Given records:
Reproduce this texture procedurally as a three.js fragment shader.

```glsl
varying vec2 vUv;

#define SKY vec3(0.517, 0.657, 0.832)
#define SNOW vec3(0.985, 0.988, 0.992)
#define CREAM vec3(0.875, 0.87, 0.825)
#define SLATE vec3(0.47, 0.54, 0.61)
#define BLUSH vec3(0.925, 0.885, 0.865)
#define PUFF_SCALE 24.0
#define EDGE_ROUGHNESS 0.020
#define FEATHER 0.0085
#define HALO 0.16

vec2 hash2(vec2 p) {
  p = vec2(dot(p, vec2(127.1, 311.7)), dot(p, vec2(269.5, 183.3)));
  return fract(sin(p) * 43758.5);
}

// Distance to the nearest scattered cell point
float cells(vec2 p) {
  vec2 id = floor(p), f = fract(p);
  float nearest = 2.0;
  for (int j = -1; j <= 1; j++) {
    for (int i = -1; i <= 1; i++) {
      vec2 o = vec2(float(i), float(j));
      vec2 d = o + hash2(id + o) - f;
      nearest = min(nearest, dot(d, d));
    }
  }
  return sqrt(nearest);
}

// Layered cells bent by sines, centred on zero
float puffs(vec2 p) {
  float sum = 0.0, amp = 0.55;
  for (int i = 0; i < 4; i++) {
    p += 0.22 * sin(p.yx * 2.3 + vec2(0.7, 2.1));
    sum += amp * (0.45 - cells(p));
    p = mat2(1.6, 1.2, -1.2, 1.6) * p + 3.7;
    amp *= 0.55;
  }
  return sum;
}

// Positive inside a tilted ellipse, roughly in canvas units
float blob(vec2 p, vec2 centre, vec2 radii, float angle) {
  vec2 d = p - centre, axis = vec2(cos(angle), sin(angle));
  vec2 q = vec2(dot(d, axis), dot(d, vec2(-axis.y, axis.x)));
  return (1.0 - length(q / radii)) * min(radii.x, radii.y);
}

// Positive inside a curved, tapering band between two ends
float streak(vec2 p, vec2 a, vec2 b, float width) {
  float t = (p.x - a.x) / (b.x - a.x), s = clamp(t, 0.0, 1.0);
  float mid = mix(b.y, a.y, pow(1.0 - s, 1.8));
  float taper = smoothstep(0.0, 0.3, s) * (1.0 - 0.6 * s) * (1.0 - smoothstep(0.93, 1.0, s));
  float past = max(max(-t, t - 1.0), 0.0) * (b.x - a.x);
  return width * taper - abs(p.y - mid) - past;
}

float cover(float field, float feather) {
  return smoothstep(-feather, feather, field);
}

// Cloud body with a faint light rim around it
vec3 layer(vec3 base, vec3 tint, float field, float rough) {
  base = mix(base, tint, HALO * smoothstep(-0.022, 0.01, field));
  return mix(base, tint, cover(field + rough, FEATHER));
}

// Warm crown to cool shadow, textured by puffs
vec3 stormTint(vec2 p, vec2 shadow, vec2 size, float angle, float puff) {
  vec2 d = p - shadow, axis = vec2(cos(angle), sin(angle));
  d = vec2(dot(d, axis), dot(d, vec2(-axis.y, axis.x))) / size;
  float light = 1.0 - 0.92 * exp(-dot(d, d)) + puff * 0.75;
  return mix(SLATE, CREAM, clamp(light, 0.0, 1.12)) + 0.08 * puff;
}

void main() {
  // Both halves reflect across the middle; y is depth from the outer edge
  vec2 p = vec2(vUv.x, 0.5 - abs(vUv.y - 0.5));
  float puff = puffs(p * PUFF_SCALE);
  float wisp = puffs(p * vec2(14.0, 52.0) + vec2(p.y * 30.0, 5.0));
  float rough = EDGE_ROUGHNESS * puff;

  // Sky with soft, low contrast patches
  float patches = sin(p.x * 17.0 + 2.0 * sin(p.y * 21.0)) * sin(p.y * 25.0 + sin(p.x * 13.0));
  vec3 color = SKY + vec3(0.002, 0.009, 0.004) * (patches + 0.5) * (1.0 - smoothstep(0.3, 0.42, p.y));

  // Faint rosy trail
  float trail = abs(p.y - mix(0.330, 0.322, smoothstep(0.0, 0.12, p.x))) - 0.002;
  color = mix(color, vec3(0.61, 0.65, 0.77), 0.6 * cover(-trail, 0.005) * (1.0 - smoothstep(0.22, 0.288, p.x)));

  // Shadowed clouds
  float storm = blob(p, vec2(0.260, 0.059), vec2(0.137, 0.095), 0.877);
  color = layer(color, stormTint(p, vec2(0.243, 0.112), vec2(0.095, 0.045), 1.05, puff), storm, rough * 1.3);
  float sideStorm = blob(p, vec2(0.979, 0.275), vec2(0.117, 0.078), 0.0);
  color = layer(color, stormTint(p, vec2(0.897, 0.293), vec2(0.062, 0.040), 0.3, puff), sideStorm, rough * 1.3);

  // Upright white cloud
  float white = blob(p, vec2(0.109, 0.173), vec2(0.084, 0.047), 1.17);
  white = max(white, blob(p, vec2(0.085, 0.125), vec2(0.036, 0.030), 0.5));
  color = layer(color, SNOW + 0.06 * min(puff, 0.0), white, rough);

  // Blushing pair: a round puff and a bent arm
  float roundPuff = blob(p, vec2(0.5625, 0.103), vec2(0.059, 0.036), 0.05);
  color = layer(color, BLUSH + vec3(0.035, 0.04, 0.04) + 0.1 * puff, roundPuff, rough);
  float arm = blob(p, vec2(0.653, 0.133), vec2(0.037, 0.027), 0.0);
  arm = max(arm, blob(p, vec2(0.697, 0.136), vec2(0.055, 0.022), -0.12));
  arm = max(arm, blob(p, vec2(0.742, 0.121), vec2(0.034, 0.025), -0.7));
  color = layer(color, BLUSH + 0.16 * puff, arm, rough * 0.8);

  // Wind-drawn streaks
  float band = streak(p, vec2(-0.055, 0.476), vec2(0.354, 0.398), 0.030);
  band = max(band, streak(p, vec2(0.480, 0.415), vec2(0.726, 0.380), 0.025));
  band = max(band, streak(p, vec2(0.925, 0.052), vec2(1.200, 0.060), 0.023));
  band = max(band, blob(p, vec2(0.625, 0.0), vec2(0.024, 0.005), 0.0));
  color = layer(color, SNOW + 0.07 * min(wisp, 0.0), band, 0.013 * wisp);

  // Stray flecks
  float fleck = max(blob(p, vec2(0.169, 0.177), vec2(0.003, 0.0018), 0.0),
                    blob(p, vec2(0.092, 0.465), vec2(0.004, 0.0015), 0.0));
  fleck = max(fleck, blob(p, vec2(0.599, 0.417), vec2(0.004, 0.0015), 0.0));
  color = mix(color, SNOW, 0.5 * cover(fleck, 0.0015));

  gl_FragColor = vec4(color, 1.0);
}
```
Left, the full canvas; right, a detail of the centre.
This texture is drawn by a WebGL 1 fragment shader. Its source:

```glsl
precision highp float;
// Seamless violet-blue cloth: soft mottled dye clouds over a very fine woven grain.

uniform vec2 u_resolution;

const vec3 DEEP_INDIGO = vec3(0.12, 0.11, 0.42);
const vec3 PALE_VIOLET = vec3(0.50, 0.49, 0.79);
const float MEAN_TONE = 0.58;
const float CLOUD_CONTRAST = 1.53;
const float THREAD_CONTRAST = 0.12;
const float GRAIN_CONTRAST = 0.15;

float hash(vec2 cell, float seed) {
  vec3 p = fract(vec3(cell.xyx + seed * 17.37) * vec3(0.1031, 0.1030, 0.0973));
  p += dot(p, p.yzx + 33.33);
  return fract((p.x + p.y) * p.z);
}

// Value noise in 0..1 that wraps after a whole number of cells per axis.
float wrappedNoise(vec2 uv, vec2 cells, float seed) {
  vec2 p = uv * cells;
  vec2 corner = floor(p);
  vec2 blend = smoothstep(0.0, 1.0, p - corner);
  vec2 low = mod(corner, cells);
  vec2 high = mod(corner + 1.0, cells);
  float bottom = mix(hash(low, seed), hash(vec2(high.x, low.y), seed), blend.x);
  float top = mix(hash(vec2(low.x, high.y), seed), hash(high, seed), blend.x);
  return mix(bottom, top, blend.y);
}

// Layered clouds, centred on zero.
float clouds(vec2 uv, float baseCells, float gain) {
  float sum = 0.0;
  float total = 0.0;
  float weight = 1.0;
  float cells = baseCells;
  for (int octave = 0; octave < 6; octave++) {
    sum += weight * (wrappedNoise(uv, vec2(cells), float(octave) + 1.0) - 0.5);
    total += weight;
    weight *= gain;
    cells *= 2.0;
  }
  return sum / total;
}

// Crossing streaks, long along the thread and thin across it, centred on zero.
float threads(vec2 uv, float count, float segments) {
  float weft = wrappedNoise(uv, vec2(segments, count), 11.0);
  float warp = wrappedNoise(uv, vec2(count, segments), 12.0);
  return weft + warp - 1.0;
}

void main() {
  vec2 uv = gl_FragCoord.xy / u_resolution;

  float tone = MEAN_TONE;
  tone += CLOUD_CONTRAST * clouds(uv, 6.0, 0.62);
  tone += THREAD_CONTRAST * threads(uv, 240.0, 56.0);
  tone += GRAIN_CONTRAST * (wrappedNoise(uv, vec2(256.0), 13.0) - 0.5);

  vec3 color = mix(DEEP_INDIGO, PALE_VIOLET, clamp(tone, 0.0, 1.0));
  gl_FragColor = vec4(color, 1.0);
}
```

Task to complete:
Copy every line above that holds the word "const".

Reply to the exercise:
const vec3 DEEP_INDIGO = vec3(0.12, 0.11, 0.42);
const vec3 PALE_VIOLET = vec3(0.50, 0.49, 0.79);
const float MEAN_TONE = 0.58;
const float CLOUD_CONTRAST = 1.53;
const float THREAD_CONTRAST = 0.12;
const float GRAIN_CONTRAST = 0.15;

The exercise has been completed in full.